Together with other volunteers, my wife and I take turns to open this gem to the public on certain hours throughout the season. It is one of those local treasures that even local people are largely unaware of. I use the words gem and treasures without wishing to sound melodramatic as English Heritage tell us that this undercroft is one of the best preserved in the country

It is in fact a c13 shop, probably selling wine. That is an assumption but a safe one. We have records of wine merchants in the High Street during the c13 but we cannot make a direct link to this building . But that is what informed opinion believes.

The wine would have come from Gascony in SW France, which was English then, hence the trade connection.
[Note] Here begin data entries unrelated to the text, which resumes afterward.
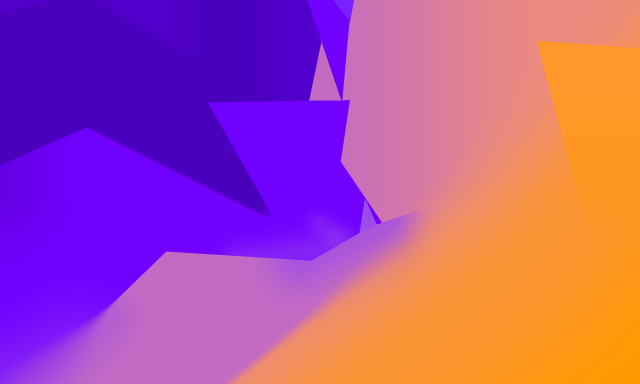
Write a Shadertoy shader that draws this background.

```glsl
// Folded paper-like planes in violet, pink and orange.
// Flat facets are cut by signed line distances and layered back to front;
// soft ramps and segment glows shade them. Units are canvas heights.

const vec3 VIOLET = vec3(0.44, 0.0, 1.0);
const vec3 INDIGO = vec3(0.30, 0.0, 0.755);
const vec3 LILAC  = vec3(0.61, 0.29, 0.92);
const vec3 PINK   = vec3(0.765, 0.42, 0.765);
const vec3 SALMON = vec3(0.92, 0.54, 0.50);
const vec3 ORANGE = vec3(0.99, 0.585, 0.21);
const vec3 AMBER  = vec3(1.0, 0.60, 0.0);

// Signed distance to the line a-b, positive on its left.
float side(vec2 p, vec2 a, vec2 b) {
    vec2 e = normalize(b - a);
    return dot(p - a, vec2(-e.y, e.x));
}

// Inside distance of a counter-clockwise triangle.
float triangle(vec2 p, vec2 a, vec2 b, vec2 c) {
    return min(side(p, a, b), min(side(p, b, c), side(p, c, a)));
}

// Smooth edge, one canvas pixel wide.
float cover(float d) {
    return clamp(0.5 + d * iResolution.y, 0.0, 1.0);
}

// Gaussian glow around the segment a-b.
float glow(vec2 p, vec2 a, vec2 b, float radius) {
    vec2 e = b - a;
    float t = clamp(dot(p - a, e) / dot(e, e), 0.0, 1.0);
    vec2 d = (p - a - e * t) / radius;
    return exp(-dot(d, d));
}

// Dark facets at the upper left.
vec3 indigoShade(vec2 p) {
    float fold = side(p, vec2(0.239, 1.0), vec2(0.542, 0.816));
    float light = 0.98 + 0.05 * smoothstep(0.75, 0.4, p.y + 0.0) * 0.0;
    light += 0.09 * smoothstep(-0.01, 0.03, fold) * smoothstep(0.0, 0.25, abs(p.x - 0.59));
    light += 0.06 * cover(side(p, vec2(0.0, 0.967), vec2(0.13, 1.0)));
    return INDIGO * light;
}

// Pink to amber ramp shared by all warm facets.
vec3 warmShade(vec2 p) {
    float diagonal = max(side(p, vec2(1.215, 0.49), vec2(0.607, 0.002)),
                         side(p, vec2(1.666, 1.0), vec2(1.215, 0.49)));
    float soft = mix(0.02, 0.13, smoothstep(0.65, 1.4, p.x));
    vec3 col = mix(PINK, SALMON, smoothstep(0.75, 1.45, p.x));
    col = mix(col, vec3(0.93, 0.55, 0.45), smoothstep(-soft, 0.5 * soft, diagonal));
    col = mix(col, ORANGE, smoothstep(-0.04, 0.21, diagonal));
    return mix(col, AMBER, smoothstep(0.22, 0.66, diagonal));
}

void mainImage(out vec4 fragColor, in vec2 fragCoord) {
    vec2 p = fragCoord / iResolution.y;
    p.x *= 1.6623 * iResolution.y / iResolution.x;
    vec3 warm = warmShade(p);

    // Violet ground with its glows
    vec3 col = VIOLET * (1.0 - 0.10 * glow(p, vec2(0.0, 0.5), vec2(0.0, 0.6), 0.14));
    float haze = 0.5 * glow(p, vec2(0.0, -0.03), vec2(0.20, 0.06), 0.13);
    haze += 0.45 * glow(p, vec2(0.62, 0.315), vec2(0.86, 0.35), 0.05);
    haze += 0.30 * glow(p, vec2(0.83, 0.42), vec2(0.91, 0.365), 0.03);
    col = mix(col, LILAC, min(haze, 0.8));

    // Indigo mass above the violet peak and the hanging violet facet
    float abovePeak = max(side(p, vec2(0.0, 0.57), vec2(0.226, 0.668)),
                          side(p, vec2(0.226, 0.668), vec2(0.716, 0.423)));
    float outsideFacet = max(side(p, vec2(0.716, 0.423), vec2(0.54, 0.733)),
                             side(p, vec2(0.54, 0.733), vec2(0.909, 0.74)));
    float tipFade = smoothstep(0.0, 0.06, distance(p, vec2(0.716, 0.423)));
    col = mix(col, indigoShade(p), cover(min(abovePeak, outsideFacet)) * tipFade);

    // Narrow slivers
    col = mix(col, PINK, cover(triangle(p, vec2(0.835, 0.892), vec2(0.803, 0.738), vec2(0.887, 0.738))));
    col = mix(col, VIOLET, cover(triangle(p, vec2(0.795, 1.01), vec2(0.889, 0.738), vec2(0.921, 1.01))));
    col = mix(col, vec3(0.48, 0.13, 1.0), cover(triangle(p, vec2(0.857, 1.01), vec2(0.907, 0.946), vec2(0.925, 1.01))));
    col = mix(col, LILAC, cover(triangle(p, vec2(0.948, 0.484), vec2(0.933, 0.39), vec2(0.998, 0.371))));

    // Large pink plane and the violet corner lying on it
    float plane = min(min(side(p, vec2(0.92, 1.0), vec2(0.907, 0.935)),
                          side(p, vec2(0.907, 0.935), vec2(0.889, 0.738))),
                      min(side(p, vec2(0.889, 0.738), vec2(0.885, 0.579)),
                          side(p, vec2(0.885, 0.579), vec2(0.989, 0.425))));
    col = mix(col, warm, cover(plane));
    col = mix(col, VIOLET, cover(triangle(p, vec2(0.885, 0.579), vec2(0.909, 0.74), vec2(0.885, 0.738))));

    // Lower band, violet along its upper rim and fading out at the lower left
    float rim = max(side(p, vec2(0.809, 0.321), vec2(0.432, 0.345)),
                    min(side(p, vec2(0.989, 0.425), vec2(0.809, 0.321)),
                        side(p, vec2(1.215, 0.497), vec2(0.989, 0.419))));
    float slope = side(p, vec2(0.432, 0.345), vec2(0.13, 0.052));
    float blur = 0.5 / iResolution.y + 0.09 * (1.0 - smoothstep(0.0, 0.24, p.y));
    float tint = 0.75 * glow(p, vec2(0.78, 0.33), vec2(1.01, 0.43), 0.085);
    tint *= 1.0 - smoothstep(1.0, 1.19, p.x);
    tint += 0.4 * glow(p, vec2(0.13, 0.0), vec2(0.28, 0.17), 0.07);
    vec3 band = mix(warm, LILAC, min(tint, 0.9));
    col = mix(col, band, cover(rim) * smoothstep(-blur, blur, slope));

    // Orange sheet on the right, its left edge dissolving downward
    float sheet = min(side(p, vec2(1.393, 0.894), vec2(1.54, 0.349)),
                      side(p, vec2(1.666, 0.874), vec2(1.393, 0.894)));
    vec3 sheetColor = mix(AMBER, vec3(1.0, 0.595, 0.17), smoothstep(0.1, 0.85, p.y));
    col = mix(col, sheetColor, cover(sheet) * smoothstep(0.3, 0.65, p.y));

    fragColor = vec4(col, 1.0);
}
```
Wine would have come through Southampton and then by bullock cart overland to towns like Guildford

Guildford was wealthy in the c13. Wealth was derived from the wool trade and especially the trade in woollen cloth, the Guildford Blue for which the town was well known. The population of Guildford was probably less than 1000 in those days, and most would have been employed either directly or indirectly from the wool trade. Guildford controlled every aspect of manufacture. Sheep were raised on the Downs by the monks at Waverley. Weaving, fulling, dyeing, spinning, carding all were done locally

The processes are remembered in local place names. Racks Close was where the cloth was hung out to dry on “tenterhooks” after dyeing. Unscrupulous traders would stretch the damp cloth and make another metre or two. There are records in the Guildhall of such merchants being brought to book and fined. Finally a lead seal of approval was to be affixed to every roll of cloth that left the town to ensure that standards had been met.

Most went to export, especially to Antwerp which was the staple market, and from there across the then world, Europe and the Near East. The word staple is interesting. From the French word “etaple” meaning “main”. The main market or one of them. That is clear. So that buyers could see what they were buying, a small sample of wool was fixed to the label with a metal pin. The metal pin came to be known as a staple.

To come back to the undercroft, the reason that we are so proud of ours is that it was never restored in any way. What we look at is pure c13. The building is of chalk blocks or clunch which is the hard chalk dug deep from the earth. Guildford is on chalk. It was the only building material at the time. The stones are cut with a precision only possible from a master mason. Expensive to employ so the owner was indubitably a wealthy man. Another pointer to the merchant being a dealer in expensive goods.

To this day the c13 vaults take the weight of buildings above

On Saturday from 12 until 2 we had nearly 40 visitors, mostly shoppers who were passing and had never seen us before. Always their jaw drops as they come in, and they are fascinated with the story. Considering we were competing with the tennis, we didn’t think that was bad